Top 10 Violin Vibrato Mistakes Students Make
Beginning students learning to play the violin often wonder, "When will I get to learn that wiggly finger thing that those famous violinists do?"
It's called vibrato, and being drawn to it is understandable.
Almost every musician employs the use of it to add more beauty and expression to their playing.
For violinists, we look forward to knowing how to do vibrato. However, if we want to learn it well, 1) make sure a good teacher guides us in the process, and 2) avoid these top 10 violin vibrato mistakes.
1. Improper Setup
You need a proper set-up to play your violin most comfortably and efficiently. That's why Fiddlershop puts instruments through the 10-point inspection process. A violin that is easy to play will also mean learning new techniques quicker and without discomfort.
Also, take into consideration chin and shoulder rest. As we learn to play our instruments, we might discover a center chin rest is better than the regularly positioned one. You might also decide to change, upgrade or entirely go without a shoulder rest based on your anatomy.
2. Improper Posture
Along the same lines as our set up, we need to ensure our posture facilitates executing a vibrato with ease and comfort.
- Fix your elbow if extended too far away from the body.
- Make sure you're holding your violin parallel to the floor, not tilting it sideways.
- Be sure your shoulders are not hunched over or constricted.
- Stand erect with feet firmly on the ground.
- Identify tension and adjust accordingly.
3. Overpressing the Fingers
Pressing your fingers down too hard on the fingerboard restricts motion, creates tension, and decreases dexterity.
Find a balance of just the right pressure to apply to each note to get the sound and vibration you want.
4. Squeezing the Violin
Squeezing the neck of the violin with your thumb and index finger will result in restricted movement and tension. Not only does it make vibrato impossible, but also shifting up and down the fingerboard.
Always relax the left hand in any movement.
5. Locked and Tight Knuckle Joints
Students often lock up their knuckle joints while vibrating. Each knuckle should move freely and flexibly to produce a broader and more varied vibrato. Of course, relaxation and ease is the key to avoiding injury and joint pain.

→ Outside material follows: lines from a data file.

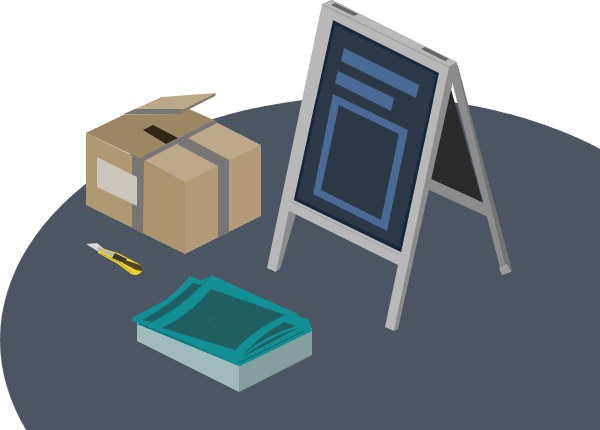
<!DOCTYPE html>
<html lang="en">
<head>
<meta charset="utf-8">
<title>Box, cutter, flyers and pavement sign</title>
<style>
:root {
  --floor: #4c5563;
  --card-left: #b09873;
  --card-front: #a68c66;
  --card-right: #b39b78;
  --card-top: #bda88a;
  --card-inside: #9c8664;
  --tape: #777674;
  --label: #cac7ba;
  --frame: #b8b8b8;
  --frame-side: #8c8c8c;
  --frame-dark: #737373;
  --board: #2b3847;
  --board-edge: #17283c;
  --board-back: #2a2a2a;
  --chalk: #4a6a95;
  --teal: #128f94;
  --teal-dark: #0d777c;
  --print: #205f61;
  --paper-left: #a0bbbd;
  --paper-right: #849f9f;
  --yellow: #f0d22e;
}
html, body { margin: 0; background: #fff; overflow: hidden; }
svg { display: block; width: 600px; height: 430px; }
.floor { fill: var(--floor); }
.tape { fill: var(--tape); }
.frame { fill: var(--frame); }
.frame-side { fill: var(--frame-side); }
.frame-dark { fill: var(--frame-dark); }
.chalk { fill: var(--chalk); }
.teal { fill: var(--teal); }
.teal-dark { fill: var(--teal-dark); }
.print { fill: var(--print); }
</style>
</head>
<body>
<svg viewBox="0 0 600 430" role="img" aria-label="A cardboard box, a cutter, a stack of flyers and a pavement sign on a round floor">
  <ellipse class="floor" cx="370" cy="340" rx="370" ry="244"/>

  <g id="cardboard-box">
    <polygon fill="var(--card-left)" points="86,133 185,181 185,254 86,205"/>
    <polygon fill="var(--card-right)" points="185,181 261,145 261,216 185,254"/>
    <polygon fill="var(--card-front)" opacity=".35" points="144,161 185,181 185,254 144,234"/>
    <polygon fill="var(--card-inside)" points="86,133 162,97 216,121 143,160"/>
    <polygon fill="#2f2618" points="143,130 153,125 178,138 166,144"/>
    <polygon fill="var(--card-top)" points="143,160 216,122 261,145 185,182"/>
    <polygon class="tape" points="142,157 212,121 217,123 144,161"/>
    <polygon class="tape" points="175,143 186,137 229,160 218,166"/>
    <polygon class="tape" points="218,165 229,160 229,232 218,238"/>
    <polygon class="tape" points="132,156 144,161 143,234 132,228"/>
    <g id="open-flap">
      <polygon fill="var(--card-inside)" points="86,133 130,112 176,114 139,131 104,135"/>
      <polygon fill="var(--card-top)" points="162,97 216,93 176,114 122,115"/>
      <polygon class="tape" points="135,109 184,109 175,114 124,114"/>
      <polygon fill="#82796a" points="176,113 216,93 215,96 178,115"/>
    </g>
    <polygon fill="var(--label)" points="97,157 137,177 137,206 97,187"/>
  </g>

  <g id="cutter">
    <polygon fill="#d9dadb" points="86,244 97,243 104,249 99,252"/>
    <path fill="var(--yellow)" d="M98 247 L118 253 L139 264 Q144 267 142 271 Q138 277 131 274 L118 264 L98 253Z"/>
    <polygon fill="#b6b8bb" points="97,247 114,253 117,259 98,250"/>
    <polygon fill="#3a3833" points="115,253 127,259 124,263 112,258"/>
    <path fill="#4d4522" d="M125 260 L140 265 Q144 267 142 271 L136 270 L123 263Z"/>
    <path fill="none" stroke="#c19e1d" d="M100 253 L119 262 L132 273"/>
  </g>

  <g id="flyer-stack">
    <polygon fill="var(--paper-left)" points="137,318 239,362 239,392 137,341"/>
    <polygon fill="var(--paper-right)" points="239,362 312,328 312,355 239,392"/>
    <polygon class="teal-dark" points="211,295 312,330 239,366 137,324"/>
    <g id="lower-flyer">
      <polygon class="teal" points="206,278 309,320 312,331 240,366 132,318"/>
      <polygon class="print" points="292,320 304,325 243,357 232,353"/>
      <path fill="none" stroke="#0a666b" d="M304 331 L241 362 L224 356"/>
    </g>
    <g id="middle-flyer">
      <path class="teal" d="M190 276 Q170 302 131 320 L237 362 Q268 335 308 325Z"/>
      <path class="print" d="M193 283 L202 285 Q179 308 152 322 L142 320 Q172 304 193 283Z"/>
      <path class="print" d="M284 322 L296 326 Q262 337 240 357 L230 354Z"/>
    </g>
    <g id="top-flyer">
      <path class="teal" d="M211 275 L298 314 Q260 333 239 359 L146 325 Q187 306 211 275Z"/>
      <path class="print" d="M211 289 L285 315 Q255 329 235 350 L162 328 Q192 313 211 289Z"/>
      <path fill="none" stroke="#0d777c" d="M146 325 Q187 306 211 275"/>
      <path fill="none" stroke="#2b6a6b" d="M204 325 L217 316 M212 329 L222 321"/>
    </g>
  </g>

  <g id="pavement-sign">
    <g id="back-panel">
      <polygon fill="var(--board-back)" points="449,82 484,207 428,181"/>
      <polygon class="frame-side" points="429,178 484,203 488,217 427,189"/>
      <polygon class="frame-side" points="448,66 456,62 512,271 502,275"/>
      <polygon class="frame-dark" points="456,62 458,66 512,271 507,273"/>
      <polygon fill="#9b9b9b" points="499,268 507,264 511,272 502,275"/>
    </g>

    <g id="front-panel">
      <polygon class="frame-dark" points="322,4 332,0 457,63 449,67"/>
      <polygon class="frame-side" points="447,67 457,63 398,329 394,331"/>
      <polygon class="frame-side" points="289,211 296,214 280,269 275,272"/>
      <path class="frame" fill-rule="evenodd" d="M322 4 L449 67 L394 331 L385 327 L398 265 L289 211 L276 272 L267 268Z M333 20 L294 200 L401 252 L439 73Z"/>
      <polygon fill="var(--board-edge)" points="333,20 439,73 401,252 294,200"/>
      <polygon fill="var(--board)" points="335,25 436,75 399,247 297,198"/>
      <polygon class="frame" points="322,4 332,0 457,62 449,67"/>
      <polygon fill="#666" points="331,5 335,3 358,14 354,16"/>
      <polygon fill="#666" points="421,49 425,47 449,59 445,61"/>
      <path fill="none" stroke="#999" d="M323 5 L449 67 L456 63"/>
      <path fill="none" stroke="#a2a2a2" d="M290 201 L399 255"/>
    </g>

    <g id="board-drawing">
      <polygon class="chalk" points="344,48 419,85 416,98 341,61"/>
      <polygon class="chalk" points="338,71 394,98 391,111 335,83"/>
      <path class="chalk" fill-rule="evenodd" d="M333 94 L408 130 L387 231 L313 194Z M339 105 L321 190 L381 220 L399 134Z"/>
    </g>
  </g>
</svg>
</body>
</html>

6. Moving the Hand in the Wrong Direction
The proper movement of the hand is back and forth. Or, in other words, back toward the scroll and then forward to the original pitch of the note.
Twisting the hand side to side, up and down, or any combination of these movements is not the best way to achieve vibrato.
7. Improper Left Hand Position
A beautiful vibrato will only occur if the hand provides the best position for free movement.
The base of the hand must stand vertically below the neck, not horizontal as if holding a pizza or pie.
The hand must turn inward enough so all fingers can reach their destination. For example, a hand extended too far away from the fingerboard will make it nearly impossible for shorter fingers such as the fourth finger to hit the correct notes.
8. Watch Out for That Thumb
Beware of the left-hand thumb; it must rest in an area on the neck, allowing the rest of the fingers to hover above the fingerboard.
9. Vibrating Above the Pitch
The best oscillation for vibrato is on the pitch and then flatten it. Therefore, you play in tune, and then move the hand back to make the note slightly flat.
If you move forward or above the in-tune note, you are playing the pitch too sharp which creates a not-so-pleasant vibrato to listen to.
Remember, on the pitch, back, and then up to the original note again.
10. Neglecting Fingers
In our excitement, we will focus on the strongest fingers because they will produce a beautiful, vibrant vibrato; it's very tempting to neglect weaker fingers such as the fourth one.
Give each finger equal attention in all positions on the fingerboard. You will be proud you did this later when playing more complex repertoire.